After earning an MBA from Yale in 2017, Will Sealy '05 created Summer, a digital platform and service which has helped tens of thousands of borrowers understand, manage, and ultimately conquer their student loan debt. Not only are Sealy and his 30-person team helping borrowers save money, they've ensured that service is provided free of charge.
Sealy with Senator Elizabeth Warren, a few years after he had worked with her.
"I LOVE POLICY AND BIG THINKING, but at the end of the day, I realized that I'm much more of an entrepreneur than a bureaucrat," Will Sealy '05 says. "I like to take a creative idea and bring it into the world to help people." After working on two political campaigns, serving as a White House staffer, and helping launch the Consumer Financial Protection Bureau, Sealy founded his own company to assist America's student loan borrowers.
After earning an MBA from Yale in 2017, Sealy created Summer, a digital platform and service that has helped tens of thousands of borrowers understand, manage, and ultimately conquer their student loan debt.
"We offer borrowers the ability to plug in all of their loans and track them in real time, and we run their loans through all of the federal, state, and private-sector programs that could potentially result in savings," he says. "We sum up your loans, and when you have questions, we want to sum it up for you—hence the name 'Summer.'
"The results speak for themselves," Sealy says. "We've been able to generate an average savings of $300 per month, and we project savings of $31,000 per borrower over the course of repayment." Not only are Sealy and his 30-person team helping borrowers save money, they've ensured that the service is provided free of charge. "We partner with colleges, unions, and employers, who in turn offer their students, members, and employees access to Summer. So far, we've partnered with more than 150 institutions representing 3 million borrowers."
Sealy discovered his passion for assisting those struggling with financial hardships while working on Barack Obama's 2008 campaign, and after graduating college, he was inspired to follow in the newly elected president's footsteps. "I began working as a community organizer helping California communities devastated by the Great Recession," he recalls. "Companies had taken advantage of these people's lack of knowledge about financial issues, and I became committed to finding ways to better educate people about basic financial concepts.
"This led me to Washington, D.C., as part of the White House team working on implementing the Dodd-Frank financial regulation act," he says. "A major section of that bill was the creation of the Consumer Financial Protection Bureau, set up by Elizabeth Warren." He became one of the CFPB's first 50 employees, eventually serving as a special assistant to Warren and focusing on the student loan debt crisis—a topic close to home, given his own student debt. "I ended up writing the CFPB's first commentary on the student loan market and the bureau's role in both educating and protecting consumers. But when Elizabeth Warren left to run for the Senate, she asked me to join her campaign, where I had the chance to meet with dozens of students on the trail.
"We heard time and time again how difficult it was to understand the loan repayment system.
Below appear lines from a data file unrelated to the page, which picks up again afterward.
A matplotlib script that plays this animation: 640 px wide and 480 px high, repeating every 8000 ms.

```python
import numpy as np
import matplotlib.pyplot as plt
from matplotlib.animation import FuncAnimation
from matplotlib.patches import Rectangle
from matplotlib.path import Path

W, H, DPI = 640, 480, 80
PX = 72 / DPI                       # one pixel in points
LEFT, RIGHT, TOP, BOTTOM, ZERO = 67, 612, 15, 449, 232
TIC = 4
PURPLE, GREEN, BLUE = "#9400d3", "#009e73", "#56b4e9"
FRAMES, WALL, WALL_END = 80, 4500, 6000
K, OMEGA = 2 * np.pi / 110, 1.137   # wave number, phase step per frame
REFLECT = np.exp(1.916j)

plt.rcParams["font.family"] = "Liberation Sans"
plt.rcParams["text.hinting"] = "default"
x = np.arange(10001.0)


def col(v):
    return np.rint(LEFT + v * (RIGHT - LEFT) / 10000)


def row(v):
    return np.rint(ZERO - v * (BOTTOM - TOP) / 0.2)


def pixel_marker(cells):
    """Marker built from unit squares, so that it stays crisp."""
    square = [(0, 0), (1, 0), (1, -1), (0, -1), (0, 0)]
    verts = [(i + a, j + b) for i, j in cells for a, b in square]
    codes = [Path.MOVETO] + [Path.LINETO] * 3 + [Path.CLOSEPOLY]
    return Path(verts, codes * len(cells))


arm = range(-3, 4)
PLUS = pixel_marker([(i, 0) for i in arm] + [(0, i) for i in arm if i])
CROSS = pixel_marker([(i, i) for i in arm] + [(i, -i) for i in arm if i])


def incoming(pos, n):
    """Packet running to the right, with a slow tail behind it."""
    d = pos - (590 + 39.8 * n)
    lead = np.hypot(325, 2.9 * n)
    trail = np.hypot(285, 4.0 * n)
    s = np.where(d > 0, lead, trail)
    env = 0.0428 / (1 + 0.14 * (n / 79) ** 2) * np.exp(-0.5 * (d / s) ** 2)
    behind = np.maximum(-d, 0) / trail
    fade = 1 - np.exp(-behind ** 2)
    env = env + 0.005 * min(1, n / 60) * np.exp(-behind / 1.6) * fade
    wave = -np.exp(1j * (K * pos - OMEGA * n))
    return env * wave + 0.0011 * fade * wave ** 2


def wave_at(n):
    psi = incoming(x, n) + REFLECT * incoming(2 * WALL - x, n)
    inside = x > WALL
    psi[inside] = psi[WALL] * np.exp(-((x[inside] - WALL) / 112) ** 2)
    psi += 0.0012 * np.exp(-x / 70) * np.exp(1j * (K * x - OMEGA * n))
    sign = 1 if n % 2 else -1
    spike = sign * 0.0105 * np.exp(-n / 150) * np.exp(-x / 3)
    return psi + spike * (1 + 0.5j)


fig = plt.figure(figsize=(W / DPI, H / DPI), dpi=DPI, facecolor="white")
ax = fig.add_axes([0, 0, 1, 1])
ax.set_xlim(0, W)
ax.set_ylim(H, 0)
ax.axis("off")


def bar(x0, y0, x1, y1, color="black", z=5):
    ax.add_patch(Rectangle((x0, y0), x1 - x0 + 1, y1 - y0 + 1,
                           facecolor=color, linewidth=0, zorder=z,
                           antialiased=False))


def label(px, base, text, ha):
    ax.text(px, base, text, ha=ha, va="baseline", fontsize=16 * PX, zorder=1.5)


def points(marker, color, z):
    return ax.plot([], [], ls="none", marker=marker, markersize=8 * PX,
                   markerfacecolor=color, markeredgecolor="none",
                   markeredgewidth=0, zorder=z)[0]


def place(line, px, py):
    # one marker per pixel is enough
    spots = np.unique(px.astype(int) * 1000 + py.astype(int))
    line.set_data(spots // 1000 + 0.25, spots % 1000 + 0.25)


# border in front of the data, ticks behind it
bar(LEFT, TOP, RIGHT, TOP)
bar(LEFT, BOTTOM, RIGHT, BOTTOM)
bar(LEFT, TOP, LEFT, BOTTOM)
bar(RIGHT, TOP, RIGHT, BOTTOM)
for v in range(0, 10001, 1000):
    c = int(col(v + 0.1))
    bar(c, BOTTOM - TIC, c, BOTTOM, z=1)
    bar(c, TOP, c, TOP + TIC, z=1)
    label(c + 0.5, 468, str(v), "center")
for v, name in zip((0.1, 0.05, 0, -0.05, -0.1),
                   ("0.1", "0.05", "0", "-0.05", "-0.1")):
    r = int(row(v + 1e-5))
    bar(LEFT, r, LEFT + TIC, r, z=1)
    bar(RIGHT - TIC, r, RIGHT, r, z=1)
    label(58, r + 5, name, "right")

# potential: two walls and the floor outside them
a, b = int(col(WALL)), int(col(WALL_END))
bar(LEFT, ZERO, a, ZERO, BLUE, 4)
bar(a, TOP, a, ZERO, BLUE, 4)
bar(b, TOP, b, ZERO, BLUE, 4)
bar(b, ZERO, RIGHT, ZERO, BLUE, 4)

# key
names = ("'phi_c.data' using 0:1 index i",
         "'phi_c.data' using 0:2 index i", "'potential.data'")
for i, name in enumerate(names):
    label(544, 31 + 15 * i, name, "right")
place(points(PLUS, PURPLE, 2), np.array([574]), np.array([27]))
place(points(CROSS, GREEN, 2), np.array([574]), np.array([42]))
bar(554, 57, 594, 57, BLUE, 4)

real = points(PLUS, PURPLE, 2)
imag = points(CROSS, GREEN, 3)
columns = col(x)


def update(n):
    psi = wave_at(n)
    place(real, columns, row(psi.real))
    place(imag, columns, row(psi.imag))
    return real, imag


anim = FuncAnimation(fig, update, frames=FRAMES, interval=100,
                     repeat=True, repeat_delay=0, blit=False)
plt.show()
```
Borrowers didn't know how much they owed, they were paying loans across multiple websites, and they were managing multiple types of interests rates," he continues. "I was thinking that the government had to provide better solutions."
After the campaign, Sealy returned to Washington, but yearned to increase his impact. "I loved that work, but it was slow and incremental," he says. So he enrolled in business school, and Summer was born. "My vision for Summer is to take the digital expertise of a technology company and couple it with the macro-level impact of the government and the social consciousness of a nonprofit advocacy organization."
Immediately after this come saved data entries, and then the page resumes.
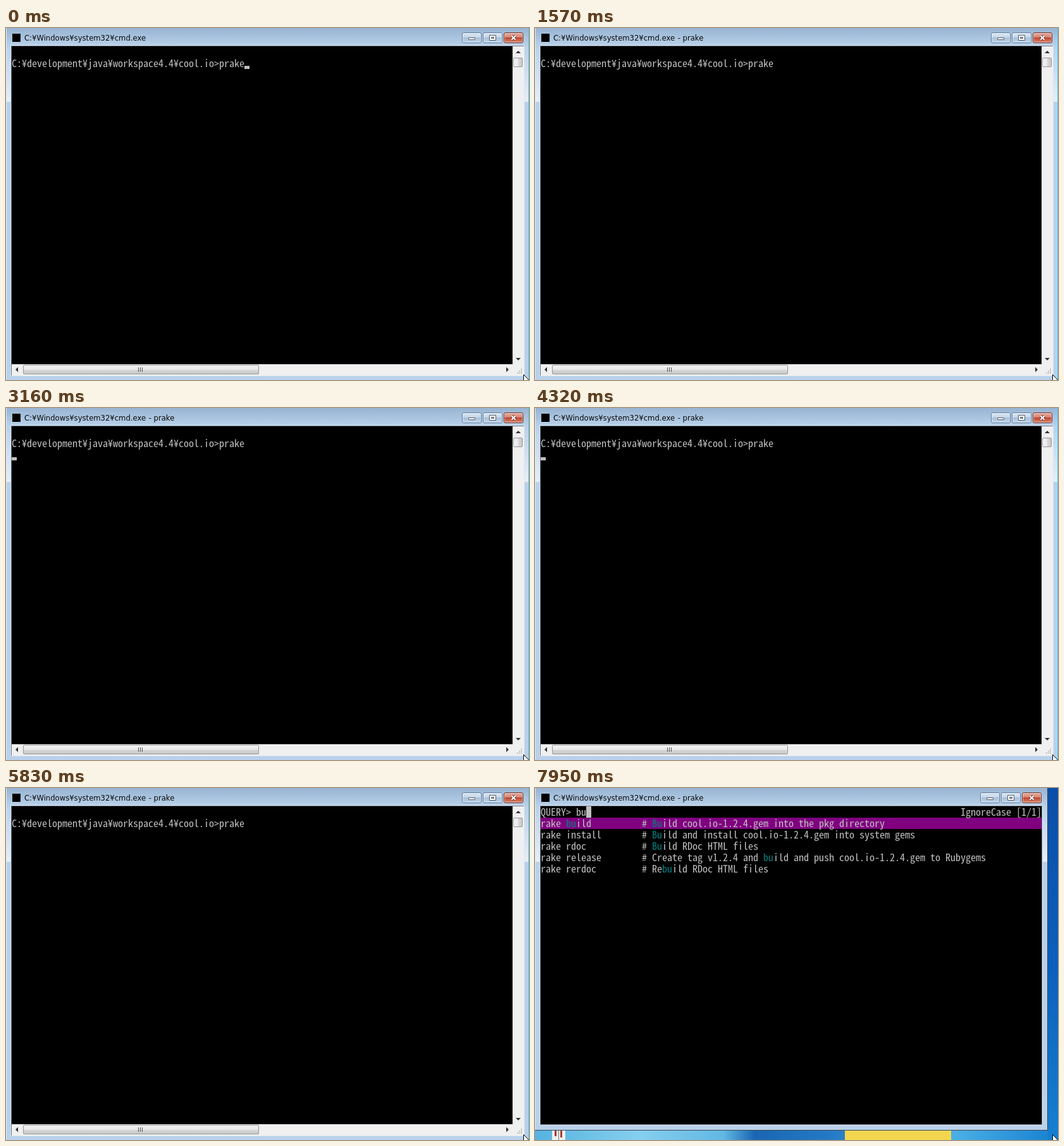
Animation of 827 by 558 pixels, one loop 8 s. Source, as an HTML page:

```html
<!DOCTYPE html>
<html lang="en">
<head>
<meta charset="utf-8">
<title>Console</title>
<style>
  html, body { margin: 0; width: 100%; height: 100%; overflow: hidden; background: #b9d1ea; }
  svg { display: block; width: 827px; height: 558px; }
  rect, .crisp { shape-rendering: crispEdges; }
  .soft rect { shape-rendering: auto; }
  .title { font: 11.62px "DejaVu Sans", Verdana, sans-serif; fill: #0a0a0a; }
  .con {
    font: 300 16px "Noto Sans Mono CJK JP", "Noto Sans Mono", monospace;
    letter-spacing: calc(8px - 1ch);
    font-variant-ligatures: none;
    fill: #c0c0c0;
  }
  .con .hit { fill: #008080; }

  .shell, .picker, .running, .all, .filtered, .caret { animation: 8s step-end infinite; }
  .shell { animation-name: shell; }
  .picker { animation-name: picker; }
  .running { animation-name: running; }
  .all { animation-name: all; }
  .filtered { animation-name: filtered; }
  .caret { animation-name: caret; }

  @keyframes shell { 0% { opacity: 1 } 78%, 100% { opacity: 0 } }
  @keyframes picker { 0% { opacity: 0 } 78%, 100% { opacity: 1 } }
  @keyframes running { 0% { opacity: 0 } 10.875%, 100% { opacity: 1 } }
  @keyframes all { 0% { opacity: 1 } 99.375%, 100% { opacity: 0 } }
  @keyframes filtered { 0% { opacity: 0 } 99.375%, 100% { opacity: 1 } }
  /* caret blinks after the command, then on the empty line below */
  @keyframes caret {
    0% { opacity: 1; transform: translate(377px, 60px) }
    1.875% { opacity: 0; transform: translate(377px, 60px) }
    7.375% { opacity: 1; transform: translate(385px, 60px) }
    10.875% { opacity: 0; transform: translate(9px, 78px) }
    14.25%, 26.5%, 39.5%, 54%, 65.875% { opacity: 1; transform: translate(9px, 78px) }
    19.625%, 33.625%, 46.875%, 59.25%, 72.875%, 100% { opacity: 0; transform: translate(9px, 78px) }
  }
</style>
</head>
<body>
<svg viewBox="0 0 827 558" xmlns="http://www.w3.org/2000/svg">
  <defs>
    <linearGradient id="bar" x2="0" y2="1">
      <stop offset="0" stop-color="#98b4d2"/><stop offset="1" stop-color="#b9d1ea"/>
    </linearGradient>
    <linearGradient id="sheen" x2="0" y2="1">
      <stop offset="0" stop-color="#b9d1ea"/><stop offset="1" stop-color="#e6eff8"/>
    </linearGradient>
    <linearGradient id="btn" x2="0" y2="1">
      <stop offset="0" stop-color="#dde8f4"/><stop offset=".48" stop-color="#c3d5e8"/>
      <stop offset=".5" stop-color="#a9c0d9"/><stop offset="1" stop-color="#c0d5ea"/>
    </linearGradient>
    <linearGradient id="red" x2="0" y2="1">
      <stop offset="0" stop-color="#e9b0a2"/><stop offset=".48" stop-color="#d6806c"/>
      <stop offset=".5" stop-color="#bf4630"/><stop offset="1" stop-color="#d98a70"/>
    </linearGradient>
    <linearGradient id="thumbV">
      <stop offset="0" stop-color="#f5f5f5"/><stop offset=".5" stop-color="#e8e8e8"/>
      <stop offset=".51" stop-color="#d8d8d8"/><stop offset="1" stop-color="#c8c8c8"/>
    </linearGradient>
    <linearGradient id="thumbH" x2="0" y2="1">
      <stop offset="0" stop-color="#f5f5f5"/><stop offset=".5" stop-color="#e8e8e8"/>
      <stop offset=".51" stop-color="#d8d8d8"/><stop offset="1" stop-color="#c8c8c8"/>
    </linearGradient>
    <linearGradient id="skyV" x2="0" y2="1">
      <stop offset="0" stop-color="#0b4ea6"/><stop offset=".5" stop-color="#0c5fbc"/>
      <stop offset="1" stop-color="#1680d0"/>
    </linearGradient>
    <linearGradient id="skyH">
      <stop offset="0" stop-color="#55b3e0"/><stop offset=".2" stop-color="#86cfee"/>
      <stop offset=".36" stop-color="#62b8e4"/><stop offset=".42" stop-color="#1a66b2"/>
      <stop offset=".56" stop-color="#2479c4"/><stop offset=".8" stop-color="#4bb0e6"/>
      <stop offset="1" stop-color="#1680d0"/>
    </linearGradient>
    <g id="buttons" class="soft">
      <g stroke="#5f7c9c">
        <rect x="721.5" y="7.5" width="30" height="16" rx="2.5" fill="url(#btn)"/>
        <rect x="754.5" y="7.5" width="30" height="16" rx="2.5" fill="url(#btn)"/>
        <rect x="787.5" y="7.5" width="30" height="16" rx="2.5" fill="url(#red)" stroke="#6b2c26"/>
      </g>
      <g fill="none" stroke="#fff" stroke-opacity=".5">
        <rect x="722.5" y="8.5" width="28" height="14" rx="1.5"/>
        <rect x="755.5" y="8.5" width="28" height="14" rx="1.5"/>
        <rect x="788.5" y="8.5" width="28" height="14" rx="1.5"/>
      </g>
      <g fill="#fff" stroke="#535b68">
        <rect x="731.5" y="15.5" width="10" height="3" rx=".5"/>
        <path d="M764.5 11.5h10v8h-10zM767.5 14.5v2h4v-2z" fill-rule="evenodd"/>
      </g>
      <path d="M799.5 12.5l6 6m0-6l-6 6" stroke="#6b3a38" stroke-width="4"/>
      <path d="M799.5 12.5l6 6m0-6l-6 6" stroke="#fff" stroke-width="2.2"/>
    </g>
    <rect id="icon" x="10" y="9" width="13" height="13"/>
  </defs>

  <g class="shell">
    <rect width="827" height="558" fill="#b9d1ea"/>
    <rect width="827" height="28" fill="url(#bar)"/>
    <rect y="28" width="8" height="89" fill="url(#sheen)"/>
    <rect x="820" y="28" width="7" height="89" fill="url(#sheen)"/>
    <rect width="1" height="558" fill="#dcebf8"/>
    <rect x="826" width="1" height="558" fill="#45c8ee"/>
    <rect x="7" y="27" width="813" height="525" fill="#dbe7f4"/>
    <rect x="8" y="28" width="811" height="523" fill="#65717f"/>
    <rect x="9" y="29" width="810" height="522" fill="#f0f0f0"/>
    <rect x="9" y="29" width="792" height="504" fill="#000"/>
    <use href="#icon"/>
    <text class="title" x="29" y="20">C:¥Windows¥system32¥cmd.exe<tspan class="running" id="job"></tspan></text>
    <text class="title running" x="222" y="20" xml:space="preserve"> - prake</text>
    <use href="#buttons"/>
    <g class="soft" stroke="#979797">
      <rect x="802.5" y="47.5" width="14" height="14" rx="1.5" fill="url(#thumbV)"/>
      <rect x="27.5" y="534.5" width="372" height="14" rx="1.5" fill="url(#thumbH)"/>
    </g>
    <path class="crisp" d="M209.5 538v7M212.5 538v7M215.5 538v7" stroke="#555"/>
    <path d="M806 40l4-4 4 4zM806 523l4 4 4-4zM19 537.5l-4 4 4 4zM791 537.5l4 4-4 4z" fill="#333"/>
    <path class="crisp" d="M814 540h2v2h-2zM811 543h2v2h-2zM814 543h2v2h-2zM808 546h2v2h-2zM811 546h2v2h-2zM814 546h2v2h-2z" fill="#bfbfbf"/>
    <g class="con" id="prompt"></g>
    <rect class="caret" width="8" height="5" fill="#c0c0c0"/>
  </g>

  <g class="picker">
    <rect width="827" height="558" fill="url(#skyH)"/>
    <rect x="811" width="16" height="558" fill="url(#skyV)"/>
    <rect x="490" y="390" width="168" height="168" fill="#f4d64e"/>
    <rect x="27" y="543" width="21" height="15" fill="#eef0f0"/>
    <path class="crisp" d="M31 543h3v9h-3zM40 543h3v11h-3z" fill="#a83a34"/>
    <path class="crisp" d="M37.5 543v15" stroke="#777"/>

    <rect width="811" height="543" fill="#3c4856"/>
    <rect width="810" height="542" fill="#b9d1ea"/>
    <rect width="810" height="28" fill="url(#bar)"/>
    <rect y="28" width="8" height="89" fill="url(#sheen)"/>
    <rect x="802" y="28" width="8" height="89" fill="url(#sheen)"/>
    <rect width="1" height="542" fill="#dcebf8"/>
    <rect x="7" y="27" width="796" height="508" fill="#dbe7f4"/>
    <rect x="8" y="28" width="794" height="506" fill="#65717f"/>
    <rect x="9" y="29" width="792" height="504" fill="#000"/>
    <use href="#icon"/>
    <text class="title" x="29" y="20">C:¥Windows¥system32¥cmd.exe</text>
    <text class="title" x="222" y="20" xml:space="preserve"> - prake</text>
    <use href="#buttons" x="-17"/>
    <rect x="9" y="47" width="792" height="18" fill="#800080"/>
    <g class="con" id="head"></g>
    <g class="con all" id="all"><rect x="65" y="29" width="8" height="18"/></g>
    <g class="con filtered" id="filtered"><rect x="81" y="29" width="8" height="18"/></g>
  </g>

  <path d="M818.5 549.5v17l4-4 3 6 2-1-3-6h5.5z" fill="#fff" stroke="#000"/>
</svg>
<script>
  const NS = 'http://www.w3.org/2000/svg';
  const CELL = 8, LINE = 18;

  // Places each word on the character grid; "bu" may be coloured.
  function put(id, row, col, str, mark) {
    const text = document.createElementNS(NS, 'text');
    text.setAttribute('y', 29 + row * LINE + 15);
    for (const part of str.split(mark ? /(¥|\s+|bu)/i : /(¥|\s+)/)) {
      if (part.trim()) {
        const span = document.createElementNS(NS, 'tspan');
        span.setAttribute('x', 9 + col * CELL);
        span.textContent = part;
        if (mark && /^bu$/i.test(part)) span.setAttribute('class', 'hit');
        text.append(span);
      }
      col += part.length;
    }
    document.getElementById(id).append(text);
  }

  const tasks = [
    ['build', 'Build cool.io-1.2.4.gem into the pkg directory'],
    ['clean', 'Remove any temporary products'],
    ['clobber', 'Remove any generated file'],
    ['clobber_rdoc', 'Remove RDoc HTML files'],
    ['install', 'Build and install cool.io-1.2.4.gem into system gems'],
    ['rcov', 'Run RSpec code examples'],
    ['rdoc', 'Build RDoc HTML files'],
    ['release', 'Create tag v1.2.4 and build and push cool.io-1.2.4.gem to Rubygems'],
    ['rerdoc', 'Rebuild RDoc HTML files'],
    ['spec', 'Run RSpec code examples'],
    ['spec:valgrind', 'run specs with valgrind']
  ].map(([name, note]) => ('rake ' + name).padEnd(20) + '# ' + note);

  put('prompt', 1, 0, 'C:¥development¥java¥workspace4.4¥cool.io>prake');
  put('head', 0, 0, 'QUERY>');
  put('head', 0, 83, 'IgnoreCase [1/1]');
  tasks.forEach((line, i) => put('all', i + 1, 0, line));
  put('filtered', 0, 7, 'bu');
  tasks.filter(line => /bu/i.test(line))
    .forEach((line, i) => put('filtered', i + 1, 0, line, true));
</script>
</body>
</html>
```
Sealy credits several Taft friends who have helped him along the way, including Arden Klemmer '05, who helped him design the product as Summer's first software designer; Camden Flath '05, who helped establish the brand's voice and vision; and Calin Gunn '05, who helped Sealy gain some early press coverage and developed the company's PR strategy.
Nearly three years into growing the business, Sealy recently found himself returning to government work, in a sense. "When the COVID outbreak hit, I feared that the resulting financial downturn could have similar impacts as the last financial crisis, if not worse," he says.
He and his teamed turned their attention to state governments, partnering with Connecticut Governor Ned Lamont and Rhode Island Governor Gina Raimondo. "State governments manage unemployment filings when people are at their wits' end," Sealy adds. "We're partnered with them to provide Summer to people who are applying for unemployment, and to date, we've helped thousands of borrowers save several millions of dollars by enrolling them into free federal programs that they might not have known about or struggled to enroll in."
While the team at Summer has expanded these partnerships to include several more states, Sealy is the first to admit that the challenges facing borrowers are steep.
"We're experiencing the highest unemployment rate since the Great Depression, and as many as 24 million people are still being required to make student loan payments," he points out. "That being said, there's never been such a high level of awareness of the problem and a desire across all sectors to help borrowers. After years of uncovering borrowers' stories of immense hardship and reporting eye-popping debt statistics, we're finally breaking through."